* [Exercise details] Repeat exactly the lines of the entries below from the one with "45C240 44 248" through the one with "72C1029 50 1046", both ends included, and nothing else.

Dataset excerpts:
╭──
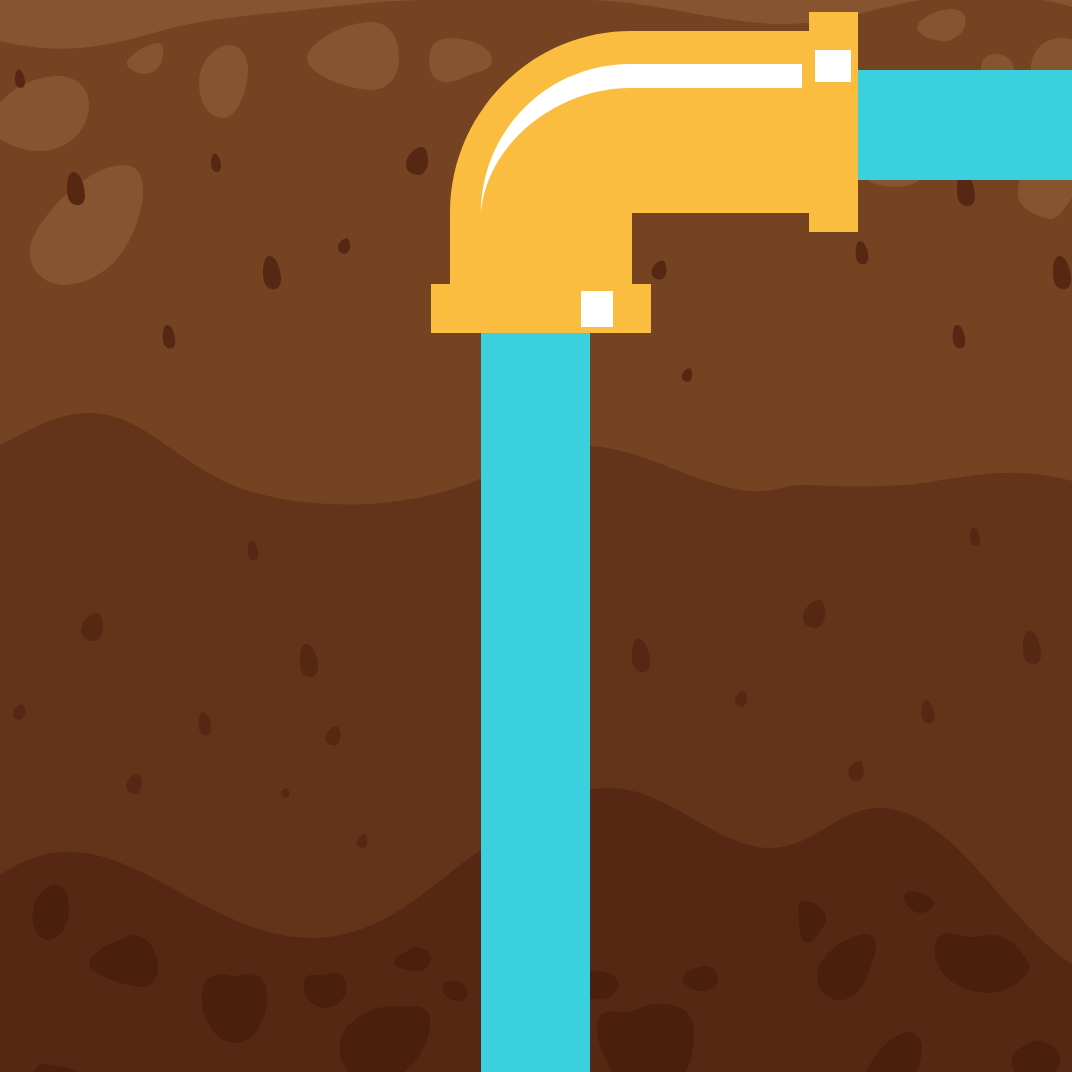
<!DOCTYPE html>
<html lang="en">
<head>
<meta charset="utf-8">
<title>Underground water pipe</title>
<style>
:root {
  --soil-surface: #875430;
  --soil-top: #754222;
  --soil-middle: #63331a;
  --soil-deep: #562814;
  --stone-dark: #4a1f0e;
  --pipe: #3ad0dd;
  --fitting: #fbbd3f;
  --shine: #ffffff;
}
html, body { margin: 0; padding: 0; overflow: hidden; }
svg { display: block; width: 1072px; height: 1072px; }
.surface, .stones-light { fill: var(--soil-surface); }
.soil-top { fill: var(--soil-top); }
.soil-middle { fill: var(--soil-middle); }
.soil-deep, .specks { fill: var(--soil-deep); }
.stones-dark { fill: var(--stone-dark); }
.pipe { fill: var(--pipe); }
.fitting { fill: var(--fitting); }
.shine { fill: var(--shine); }
</style>
</head>
<body>
<svg viewBox="0 0 1072 1072" role="img" aria-label="Water pipe with an elbow fitting running through layers of soil">
  <defs>
    <path id="seed" d="M-3 -17C4 -18 9 -3 9 6C9 14 5 17 0 16C-7 15 -9 8 -9 0C-9 -7 -8 -16 -3 -17Z"/>
    <path id="pebble" d="M4 -14C9 -15 10 -9 11 -3C12 5 8 14 2 14C-5 14 -11 10 -11 4C-11 -4 -4 -13 4 -14Z"/>
  </defs>

  <g id="soil-layers">
    <rect class="surface" width="1072" height="1072"/>
    <path class="soil-top" d="M0 41C55 54 95 50 150 34C200 18 250 16 310 9C360 4 390 0 430 0H590C660 2 720 24 785 24C840 24 870 8 922 0H1040C1052 1 1062 4 1072 7V1072H0Z"/>
    <path class="soil-middle" d="M0 445C35 427 60 412 92 413C150 416 180 470 252 492C320 511 410 510 482 478L590 446C650 449 710 495 765 491C783 489 785 485 805 485C850 487 890 488 930 482C975 475 1020 466 1072 481V1072H0Z"/>
    <path class="soil-deep" d="M0 875C25 859 45 851 73 852C150 855 220 938 313 938C385 937 430 885 482 849L590 790C660 775 710 848 771 848C815 847 838 808 880 808C955 810 1007 924 1072 964V1072H0Z"/>
  </g>

  <g id="light-stones" class="stones-light">
    <path d="M0 103C15 84 40 76 59 76C79 77 89 89 89 105C89 128 70 151 39 151C23 151 10 145 0 139Z"/>
    <path d="M127 62C130 53 150 43 158 43C165 44 164 55 161 63C157 71 150 74 143 74C136 73 126 69 127 62Z"/>
    <path d="M228 45C240 44 248 55 248 71C247 92 237 118 223 118C208 118 199 101 199 83C199 64 212 47 228 45Z"/>
    <path d="M307 58C308 43 340 24 369 22C391 21 399 39 399 58C399 76 389 90 371 90C351 90 306 75 307 58Z"/>
    <path d="M430 52C433 38 447 37 460 39C478 41 493 50 492 61C490 72 477 71 465 77C453 83 443 84 436 79C429 74 428 61 430 52Z"/>
    <path d="M123 165C140 165 144 179 143 196C141 218 129 249 111 265C96 279 79 284 65 285C43 284 28 270 30 248C33 223 85 165 123 165Z"/>
    <path d="M917 27C919 18 936 10 951 9C964 9 967 18 965 26C963 34 956 37 949 41C940 43 916 36 917 27Z"/>
    <path d="M981 71C980 58 988 54 997 54C1008 55 1015 63 1014 72Z"/>
    <path d="M1031 72C1029 50 1046 34 1072 39V72Z"/>
    <path d="M864 178H922C910 190 880 190 864 178Z"/>
    <path d="M1020 178H1072V198C1065 206 1061 217 1052 219C1041 219 1022 209 1019 200C1017 193 1018 186 1020 178Z"/>
  </g>

  <g id="specks" class="specks">
    <use href="#seed" transform="translate(76 189)"/>
    <use href="#seed" transform="translate(20 79) scale(.55)"/>
    <use href="#seed" transform="translate(216 163) scale(.55)"/>
    <use href="#pebble" transform="translate(417 161)"/>
    <use href="#pebble" transform="translate(344 246) scale(.55)"/>
    <use href="#seed" transform="translate(272 273)"/>
    <use href="#seed" transform="translate(169 337) scale(.7)"/>
    <use href="#pebble" transform="translate(659 270) scale(.68)"/>
    <use href="#pebble" transform="translate(687 375) scale(.48)"/>
    <use href="#seed" transform="translate(862 253) scale(.7)"/>
    <use href="#seed" transform="translate(966 190)"/>
    <use href="#seed" transform="translate(1062 273)"/>
    <use href="#seed" transform="translate(959 337) scale(.7)"/>
    <use href="#seed" transform="translate(253 551) scale(.58)"/>
    <use href="#pebble" transform="translate(92 627)"/>
    <use href="#seed" transform="translate(309 661)"/>
    <use href="#pebble" transform="translate(19 712) scale(.55)"/>
    <use href="#seed" transform="translate(205 724) scale(.7)"/>
    <use href="#pebble" transform="translate(333 736) scale(.67)"/>
    <use href="#pebble" transform="translate(134 784) scale(.7)"/>
    <use href="#pebble" transform="translate(285 793) scale(.36)"/>
    <use href="#pebble" transform="translate(362 841) scale(.48)"/>
    <use href="#seed" transform="translate(975 537) scale(.55)"/>
    <use href="#pebble" transform="translate(814 614)"/>
    <use href="#seed" transform="translate(641 656)"/>
    <use href="#seed" transform="translate(1032 648)"/>
    <use href="#pebble" transform="translate(741 699) scale(.55)"/>
    <use href="#seed" transform="translate(928 712) scale(.7)"/>
    <use href="#pebble" transform="translate(856 771) scale(.7)"/>
  </g>

  <g id="dark-stones" class="stones-dark">
    <path d="M54 885C65 884 70 898 69 912C68 926 59 940 48 940C37 939 31 926 33 912C34 898 44 886 54 885Z"/>
    <path d="M89 963C91 954 106 944 120 940C128 937 130 933 139 936C150 939 159 954 158 970C158 980 149 988 140 987C125 986 88 974 89 963Z"/>
    <path d="M206 980C214 973 223 974 231 976C239 977 244 972 253 974C264 976 267 985 267 998C267 1020 254 1043 235 1043C214 1042 202 1018 202 1001C202 993 202 985 206 980Z"/>
    <path d="M306 977C312 973 318 976 324 975C331 974 334 971 340 974C346 978 347 986 346 992C344 1001 335 1008 325 1008C313 1007 304 998 304 988C304 983 304 979 306 977Z"/>
    <path d="M394 961C396 955 404 954 410 949C416 945 424 948 428 952C433 957 431 966 424 970C416 974 392 968 394 961Z"/>
    <path d="M443 989C443 982 449 980 454 981C459 979 464 984 468 991C469 998 463 1002 457 1001C449 1000 443 996 443 989Z"/>
    <path d="M340 1043C342 1027 357 1016 373 1009C384 1006 399 1006 411 1006C424 1006 431 1011 430 1023C429 1044 418 1061 404 1072H348C341 1062 338 1052 340 1043Z"/>
    <path d="M34 1072C36 1064 43 1063 50 1065C58 1067 68 1065 78 1072Z"/>
    <path d="M588 972C594 970 599 971 604 972C611 973 618 977 618 984C618 992 611 999 602 999C596 1000 592 999 588 998Z"/>
    <path d="M597 1025C598 1012 607 1010 621 1012C634 1013 642 1005 656 1004C674 1003 690 1008 693 1024C695 1040 693 1058 686 1072H612C604 1057 596 1040 597 1025Z"/>
    <path d="M683 978C684 971 693 968 700 967C708 964 717 969 718 977C719 986 711 991 702 991C693 991 682 985 683 978Z"/>
    <path d="M800 903C805 899 814 902 820 908C827 913 828 920 824 926C818 932 816 942 808 943C801 943 799 931 799 921C799 914 797 907 800 903Z"/>
    <path d="M905 894C909 889 917 891 923 894C928 897 933 898 934 903C932 910 926 913 920 913C912 913 902 902 905 894Z"/>
    <path d="M866 934C876 934 878 945 874 957C869 973 862 998 842 1000C826 1001 816 989 817 973C818 955 849 934 866 934Z"/>
    <path d="M938 938C945 930 956 935 968 937C980 938 988 933 1000 936C1013 940 1025 955 1030 966C1027 978 1010 993 988 993C962 992 940 978 936 960C934 950 934 943 938 938Z"/>
    <path d="M866 1072C873 1057 887 1036 908 1032C919 1032 923 1042 922 1052C921 1060 919 1067 916 1072Z"/>
    <path d="M1014 1072C1009 1060 1013 1052 1020 1048C1028 1045 1031 1039 1040 1041C1052 1043 1060 1050 1060 1059C1060 1065 1058 1069 1054 1072Z"/>
  </g>

  <g id="water-pipes" class="pipe">
    <rect x="481" y="330" width="109" height="742"/>
    <rect x="855" y="70" width="217" height="110"/>
  </g>

  <g id="elbow-fitting">
    <path class="fitting" d="M809 12H858V232H809V213H632V284H651V333H431V284H450V213C450 113 531 31 631 31H809Z"/>
    <path class="shine" d="M481 213C481 130 548 64 630 64H802V88H630C557 88 486 144 481 213Z"/>
    <rect class="shine" x="815" y="50" width="36" height="32"/>
    <rect class="shine" x="581" y="291" width="32" height="36"/>
  </g>
</svg>
</body>
</html>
╰──
* [Completed task]
    <path d="M228 45C240 44 248 55 248 71C247 92 237 118 223 118C208 118 199 101 199 83C199 64 212 47 228 45Z"/>
    <path d="M307 58C308 43 340 24 369 22C391 21 399 39 399 58C399 76 389 90 371 90C351 90 306 75 307 58Z"/>
    <path d="M430 52C433 38 447 37 460 39C478 41 493 50 492 61C490 72 477 71 465 77C453 83 443 84 436 79C429 74 428 61 430 52Z"/>
    <path d="M123 165C140 165 144 179 143 196C141 218 129 249 111 265C96 279 79 284 65 285C43 284 28 270 30 248C33 223 85 165 123 165Z"/>
    <path d="M917 27C919 18 936 10 951 9C964 9 967 18 965 26C963 34 956 37 949 41C940 43 916 36 917 27Z"/>
    <path d="M981 71C980 58 988 54 997 54C1008 55 1015 63 1014 72Z"/>
    <path d="M1031 72C1029 50 1046 34 1072 39V72Z"/>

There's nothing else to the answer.